What are the long-term costs of the China-U.S. trade war?

Dark times loom for the U.S. economy in the aftermath of President Trump’s latest threat on Aug. 1 to levy 10% tariffs on some $300 billion of imports from China. In response, China allowed the yuan to weaken against the dollar and thereby cushion the impact for Chinese exporters. In a tweet, Trump accused China of “currency manipulation” and called upon on the Federal Reserve to respond.

Two signposts, one reads Made in China, pointing left, directly beneath it reads Made in USA, pointing right, symbolic of the U.S. China trade war crossroads.

The Aug. 5 yuan-dollar rate of 7-to-1 was at its lowest since 2008. “[The] trade war has now become a currency war, which raises the potential economic harm to another level,” The Wall Street Journal noted in an editorial.

On Monday, Aug. 5, the Dow Jones and the S&P indices fell 3% and stock markets and currencies in emerging markets weakened, and an economic downturn seemed closer than before. The spread between the 3-month and 10-year Treasury yields—an indicator of recessions—inverted to its widest level since 2007.

Trump said on Thursday, Aug. 1, the U.S. would impose 10% tariffs on $300 billion worth of imports from China effective Sept. 1, amid signs that talks between the two countries over the past year or so were yielding little progress. That tariff move would be in addition to the higher tariffs already in place for $250 billion worth of imports from China, thereby covering all U.S. imports from that country. 

The Penn Wharton Budget Model (PWBM), which analyzes the longer term implications of policy moves, has identified two primary effects of the trade war with China.

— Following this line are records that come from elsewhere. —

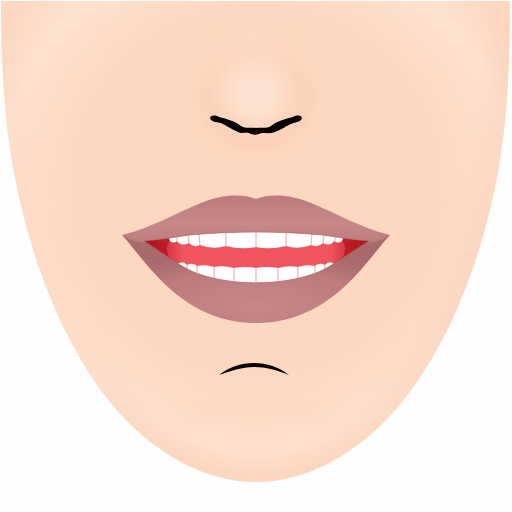
<!DOCTYPE html>
<html lang="en">
<head>
<meta charset="utf-8">
<title>Smile illustration</title>
<style>
:root {
  --paper: #fefefe;
  --skin: #fdd8c0;
  --skin-light: #fee2d0;
  --skin-shade: #f9c9ad;
  --lip: #bd7a7c;
  --lip-light: #c78889;
  --lip-shade: #a96a6e;
  --mouth: #b3151d;
  --tongue: #f0545f;
  --tooth: #ffffff;
  --tooth-line: #e3b9b4;
  --ink: #050303;
}
html, body { margin: 0; background: var(--paper); overflow: hidden; }
.smile { display: block; width: 512px; height: 512px; }
.paper { fill: var(--paper); }
.ink { fill: var(--ink); }
.mouth { fill: var(--mouth); }
.teeth { fill: var(--tooth); }
.gaps { fill: none; stroke: var(--tooth-line); stroke-width: 1.2; stroke-linecap: round; }
.lip-edge { fill: none; stroke: var(--lip-shade); stroke-width: 1; opacity: .6; }
.s-skin { stop-color: var(--skin); }
.s-light { stop-color: var(--skin-light); }
.s-shade { stop-color: var(--skin-shade); }
.s-lip { stop-color: var(--lip); }
.s-lip-light { stop-color: var(--lip-light); }
.s-lip-shade { stop-color: var(--lip-shade); }
.s-mouth { stop-color: var(--mouth); }
.s-tongue { stop-color: var(--tongue); }
</style>
</head>
<body>
<svg class="smile" viewBox="0 0 512 512" role="img" aria-label="Lower half of a face with a smiling mouth">
  <defs>
    <radialGradient id="skin-tone" gradientUnits="userSpaceOnUse" cx="256" cy="190" r="300">
      <stop class="s-skin" offset="0"/>
      <stop class="s-skin" offset=".6"/>
      <stop class="s-light" offset=".85"/>
      <stop class="s-skin" offset="1"/>
    </radialGradient>
    <radialGradient id="nose-glow">
      <stop class="s-light" offset="0"/>
      <stop class="s-light" offset=".25" stop-opacity=".8"/>
      <stop class="s-shade" offset=".75" stop-opacity=".4"/>
      <stop class="s-shade" offset="1" stop-opacity="0"/>
    </radialGradient>
    <linearGradient id="upper-lip-tone" x1="0" y1="0" x2="0" y2="1">
      <stop class="s-lip" offset="0"/>
      <stop class="s-lip-light" offset=".6"/>
      <stop class="s-lip" offset="1"/>
    </linearGradient>
    <radialGradient id="lower-lip-tone" cx=".5" cy=".8" r=".6">
      <stop class="s-lip-light" offset="0"/>
      <stop class="s-lip" offset=".7"/>
      <stop class="s-lip-shade" offset="1"/>
    </radialGradient>
    <linearGradient id="tongue-tone">
      <stop class="s-mouth" offset="0"/>
      <stop class="s-tongue" offset=".16"/>
      <stop class="s-tongue" offset=".84"/>
      <stop class="s-mouth" offset="1"/>
    </linearGradient>
    <filter id="soft" x="-30%" y="-30%" width="160%" height="160%"><feGaussianBlur stdDeviation="14"/></filter>
    <clipPath id="face-clip"><path id="face" d="M1 1H510C510 60 508 128 495 188C480 260 452 335 410 392C368 448 312 482 256 482C200 482 144 448 102 392C60 335 32 260 17 188C4 128 1 60 1 1Z"/></clipPath>
    <clipPath id="mouth-clip"><path id="opening" d="M144 241C160 240 174 237 190 235C234 231 278 231 322 235C338 237 352 240 369 241C350 252 335 265 316 273C280 286 232 286 196 273C177 265 162 252 144 241Z"/></clipPath>
  </defs>

  <rect class="paper" width="512" height="512"/>

  <g id="skin">
    <use href="#face" fill="url(#skin-tone)"/>
    <g clip-path="url(#face-clip)" fill="none" stroke="#f8c6aa" filter="url(#soft)">
      <path d="M508 20C508 190 465 320 405 396C350 462 300 486 256 484C205 484 150 450 104 396" stroke-width="18" opacity=".5"/>
      <path d="M2 20C4 190 45 320 104 396" stroke-width="12" opacity=".35"/>
      <path d="M170 405Q256 428 342 405" stroke-width="16" opacity=".25"/>
    </g>
  </g>

  <g id="nose">
    <ellipse cx="256" cy="98" rx="66" ry="62" fill="url(#nose-glow)"/>
    <ellipse cx="253" cy="80" rx="34" ry="34" fill="#fee4d5" opacity=".55" filter="url(#soft)"/>
    <path class="ink" d="M210 118C211 115 215 115 219 117C227 119 235 121 241 126C246 129 251 127 256 128C261 127 266 129 271 126C277 121 285 119 293 117C297 115 301 115 302 118C301 122 296 122 291 124C284 127 278 132 271 133C266 134 263 132 259 134C256 135 252 135 249 133C245 132 242 134 238 132C231 129 227 126 221 123C216 122 211 122 210 118Z"/>
  </g>

  <g id="mouth">
    <path fill="url(#lower-lip-tone)" d="M122 235C140 238 160 242 180 246H332C352 242 372 238 390 235C380 246 370 260 357 274C329 305 296 323 256 323C216 323 183 305 155 274C142 260 132 246 122 235Z"/>
    <path fill="url(#upper-lip-tone)" d="M122 235C149 229 178 212 201 203C220 195 240 193 256 199C272 193 292 195 311 203C334 212 363 229 390 235C380 242 372 243 362 243H150C140 243 132 242 122 235Z"/>
    <use href="#opening" class="mouth"/>
    <g clip-path="url(#mouth-clip)">
      <path fill="url(#tongue-tone)" d="M148 241Q256 232 365 241Q335 288 256 288Q177 288 148 241Z"/>
      <g id="upper-teeth">
        <path class="teeth" d="M166 230H346L342 241Q338 244 334 241Q330 247 323 243Q318 248 311 245Q298 250 286 246Q270 250 256 247Q241 250 226 246Q213 250 200 245Q193 248 189 243Q181 247 177 241Q173 244 170 241Z"/>
        <path class="gaps" d="M177 236V241M188 235L189 243M199 234L200 245M226 233V246M256 232V247M286 233V246M312 234L311 245M324 235L323 243M335 236V241"/>
      </g>
      <g id="lower-teeth">
        <path class="teeth" d="M169 290V263Q173 259 178 264Q183 260 187 265Q193 262 197 266Q206 264 214 267Q224 265 234 268Q245 266 256 268Q267 266 278 268Q288 265 298 267Q306 264 315 266Q319 262 325 265Q329 260 334 264Q339 259 343 263V290Z"/>
        <path class="gaps" d="M178 264V272M187 265V275M197 266V276M214 267V280M234 268V283M256 268V284M278 268V283M298 267V280M315 266V276M325 265V275M334 264V272"/>
      </g>
      <path fill="#b3151d" opacity=".75" d="M144 241L170 240Q164 247 170 259ZM369 241L342 240Q348 247 342 259Z"/>
    </g>
    <use href="#opening" class="lip-edge"/>
  </g>

  <path id="chin-crease" class="ink" d="M219 375C229 367 241 363 254 363C267 363 279 367 289 375C277 370 266 367 254 367C242 367 231 371 219 375Z"/>
</svg>
</body>
</html>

One is lower output for the U.S. economy, and the other is a shift toward households in the financing of U.S. debt, says Efraim Berkovich, director of computational dynamics at PWBM. As the escalation in the trade war reduces foreign capital inflows into the U.S., it would provide a short-term boost to GDP as domestic households would pick up the slack and provide more labor, but GDP will fall the long-run, Berkovich says.

Wharton’s Berkovich and Marshall W. Meyer, along with Syracuse’s Mary E. Lovely, discuss the long-term implications of the escalating trade war on electronics, produce, and debt domestically, and U.S. global competitiveness.

Read more at Knowledge@Wharton.